In a small cemetery of a parish churchyard in Olney, England, stands a granite tombstone with this inscription: “John Newton, clerk [pastor], once an infidel and Libertine, a servant of slavers in Africa, was, by the rich mercy of our Lord and Savior Jesus Christ, preserved, restored, pardoned, and appointed to preach the Faith he had long labored to destroy.”
You may not remember his name, but all of us know the song he wrote as a testimony of his life: “Amazing Grace.”
(Robert Renberg Jr, Grace Bible Church, Michigan)
More About John Newton
John Newton (1725-1807) was a former English navy midshipman who deserted and eventually became a servant to a slave-trader. Rescued from servanthood, he was converted to Christianity in 1748 at the age of 23. For the next six years, Newton commanded a slave ship. An avid reader, he educated himself by reading the Bible and other classic literature. Due to ill health, he abandoned the sea and took a job in Liverpool for nine years, during which time he interacted with George Whitefield and John Wesley. He was ordained to the curacy of Olney in 1764.

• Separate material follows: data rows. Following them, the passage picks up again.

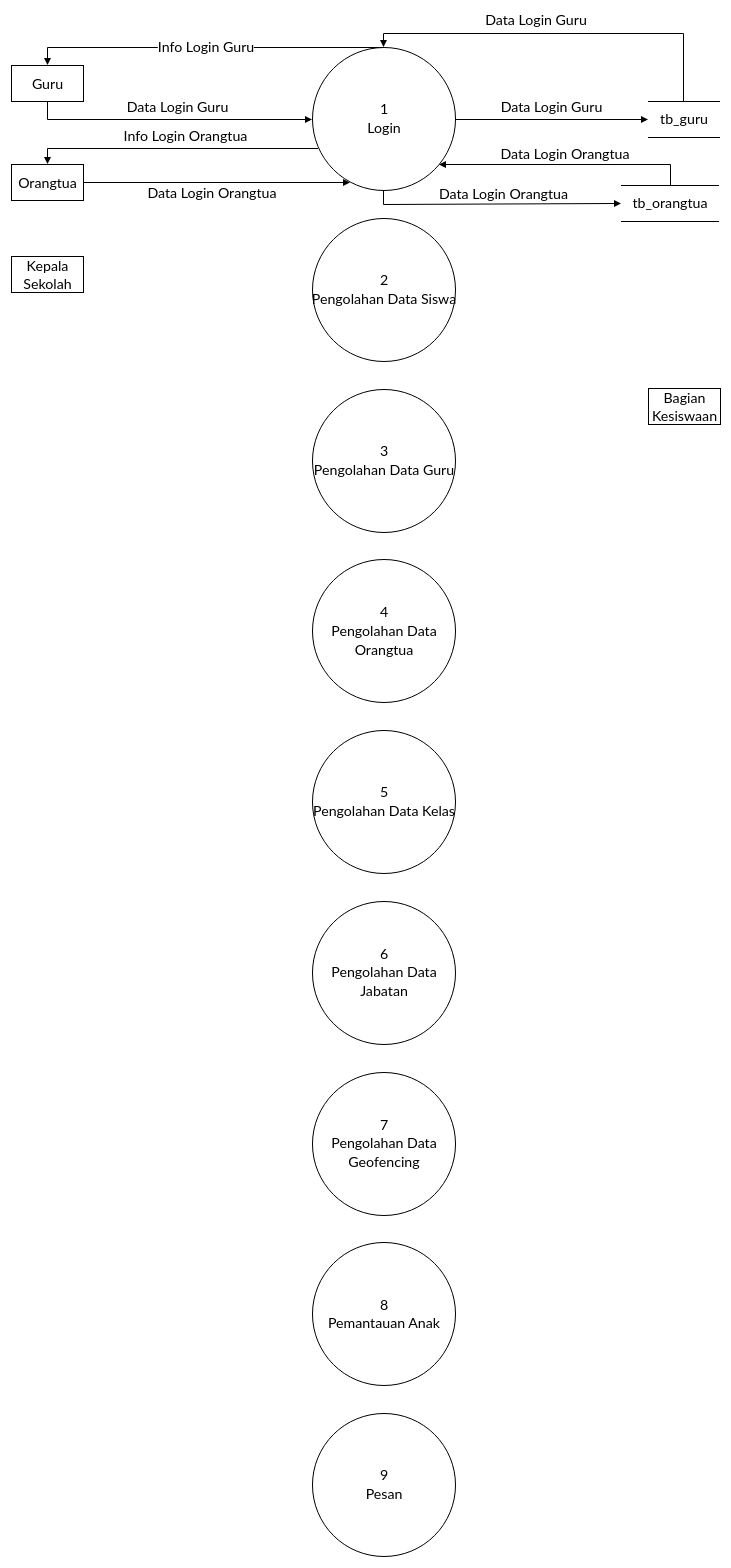
<!DOCTYPE html>
<html lang="id">
<head>
<meta charset="utf-8">
<title>Diagram Alir Data</title>
<style>
:root { --ink: #000; --paper: #fff; }
* { box-sizing: border-box; margin: 0; padding: 0; }
html, body { width: 731px; height: 1568px; overflow: hidden; background: var(--paper); }
.diagram {
  position: relative; width: 731px; height: 1568px; overflow: hidden;
  color: var(--ink); font: 14.2px/18.6px Lato, Carlito, sans-serif;
  text-align: center; white-space: nowrap;
}
.flows { position: absolute; left: 0; top: 0; }
.flows polyline { fill: none; stroke: var(--ink); stroke-width: 1; }
.flows polygon { fill: var(--ink); }
.processes {
  position: absolute; left: 312px; top: 47px; width: 144px;
  display: flex; flex-direction: column; gap: 26.75px; list-style: none;
}
.process {
  flex: none; height: 144px; border: 1px solid var(--ink); border-radius: 50%;
  display: flex; flex-direction: column; align-items: center; justify-content: center;
}
.entity, .store {
  position: absolute; height: 37px; border: 1px solid var(--ink);
  display: flex; align-items: center; justify-content: center;
}
.entity { width: 73px; line-height: 18px; }
.store { border-width: 1px 0; }
.guru { left: 11px; top: 65px; }
.orangtua { left: 11px; top: 164px; }
.kepala { left: 11px; top: 256px; }
.kesiswaan { left: 648px; top: 388px; }
.tb-guru { left: 648px; top: 101px; width: 72px; }
.tb-orangtua { left: 621px; top: 185px; width: 98px; }
.label { position: absolute; transform: translate(-50%, -50%); }
.on-line { background: var(--paper); }
</style>
</head>
<body>
<main class="diagram">
  <svg class="flows" width="731" height="1568" viewBox="0 0 731 1568" aria-hidden="true">
    <defs><polygon id="head" points="0,0 -7,-3.5 -7,3.5"/></defs>
    <polyline points="384,47.5 47.5,47.5 47.5,60"/>
    <use href="#head" transform="translate(47.5 65) rotate(90)"/>
    <polyline points="47.5,101 47.5,119.5 307,119.5"/>
    <use href="#head" x="312" y="119.5"/>
    <polyline points="318,148.5 47.5,148.5 47.5,159"/>
    <use href="#head" transform="translate(47.5 164) rotate(90)"/>
    <polyline points="83,182.5 345,182.5"/>
    <use href="#head" x="350" y="182.5"/>
    <polyline points="683.5,101 683.5,33.5 383.5,33.5 383.5,42"/>
    <use href="#head" transform="translate(383.5 47) rotate(90)"/>
    <polyline points="456,119.5 643,119.5"/>
    <use href="#head" x="648" y="119.5"/>
    <polyline points="670.5,185 670.5,164.5 443,164.5"/>
    <use href="#head" transform="translate(439 164.5) rotate(180)"/>
    <polyline points="383.5,191 383.5,204.5 616,203.5"/>
    <use href="#head" x="621" y="203.5"/>
  </svg>

  <ol class="processes">
    <li class="process"><span>1</span><span>Login</span></li>
    <li class="process"><span>2</span><span>Pengolahan Data Siswa</span></li>
    <li class="process"><span>3</span><span>Pengolahan Data Guru</span></li>
    <li class="process"><span>4</span><span>Pengolahan Data<br>Orangtua</span></li>
    <li class="process"><span>5</span><span>Pengolahan Data Kelas</span></li>
    <li class="process"><span>6</span><span>Pengolahan Data<br>Jabatan</span></li>
    <li class="process"><span>7</span><span>Pengolahan Data<br>Geofencing</span></li>
    <li class="process"><span>8</span><span>Pemantauan Anak</span></li>
    <li class="process"><span>9</span><span>Pesan</span></li>
  </ol>

  <div class="entity guru">Guru</div>
  <div class="entity orangtua">Orangtua</div>
  <div class="entity kepala">Kepala<br>Sekolah</div>
  <div class="entity kesiswaan">Bagian<br>Kesiswaan</div>
  <div class="store tb-guru">tb_guru</div>
  <div class="store tb-orangtua">tb_orangtua</div>

  <span class="label on-line" style="left:206px;top:47px">Info Login Guru</span>
  <span class="label" style="left:177.5px;top:106.5px">Data Login Guru</span>
  <span class="label" style="left:185.5px;top:136px">Info Login Orangtua</span>
  <span class="label" style="left:212px;top:193px">Data Login Orangtua</span>
  <span class="label" style="left:536px;top:20px">Data Login Guru</span>
  <span class="label" style="left:551.5px;top:106.5px">Data Login Guru</span>
  <span class="label" style="left:565px;top:154px">Data Login Orangtua</span>
  <span class="label" style="left:503.5px;top:193.5px">Data Login Orangtua</span>
</main>
</body>
</html>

While pastoring in Olney, Newton published hymns, of which his most well-known would become the timeless classic, Amazing Grace.
During this time he came to deeply regret his his former involvement in the slave trade, and joined forces with William Wilberforce in the campaign for abolition, writing an abolitionist tract in 1787. Although originally buried in London, work on the subway system threatened his grave, which was subsequently moved to St. Peter & St. Paul Parish in Olney. The 2006 movie Amazing Grace portrays the story of Wilberforce and Newton in their opposition to slavery.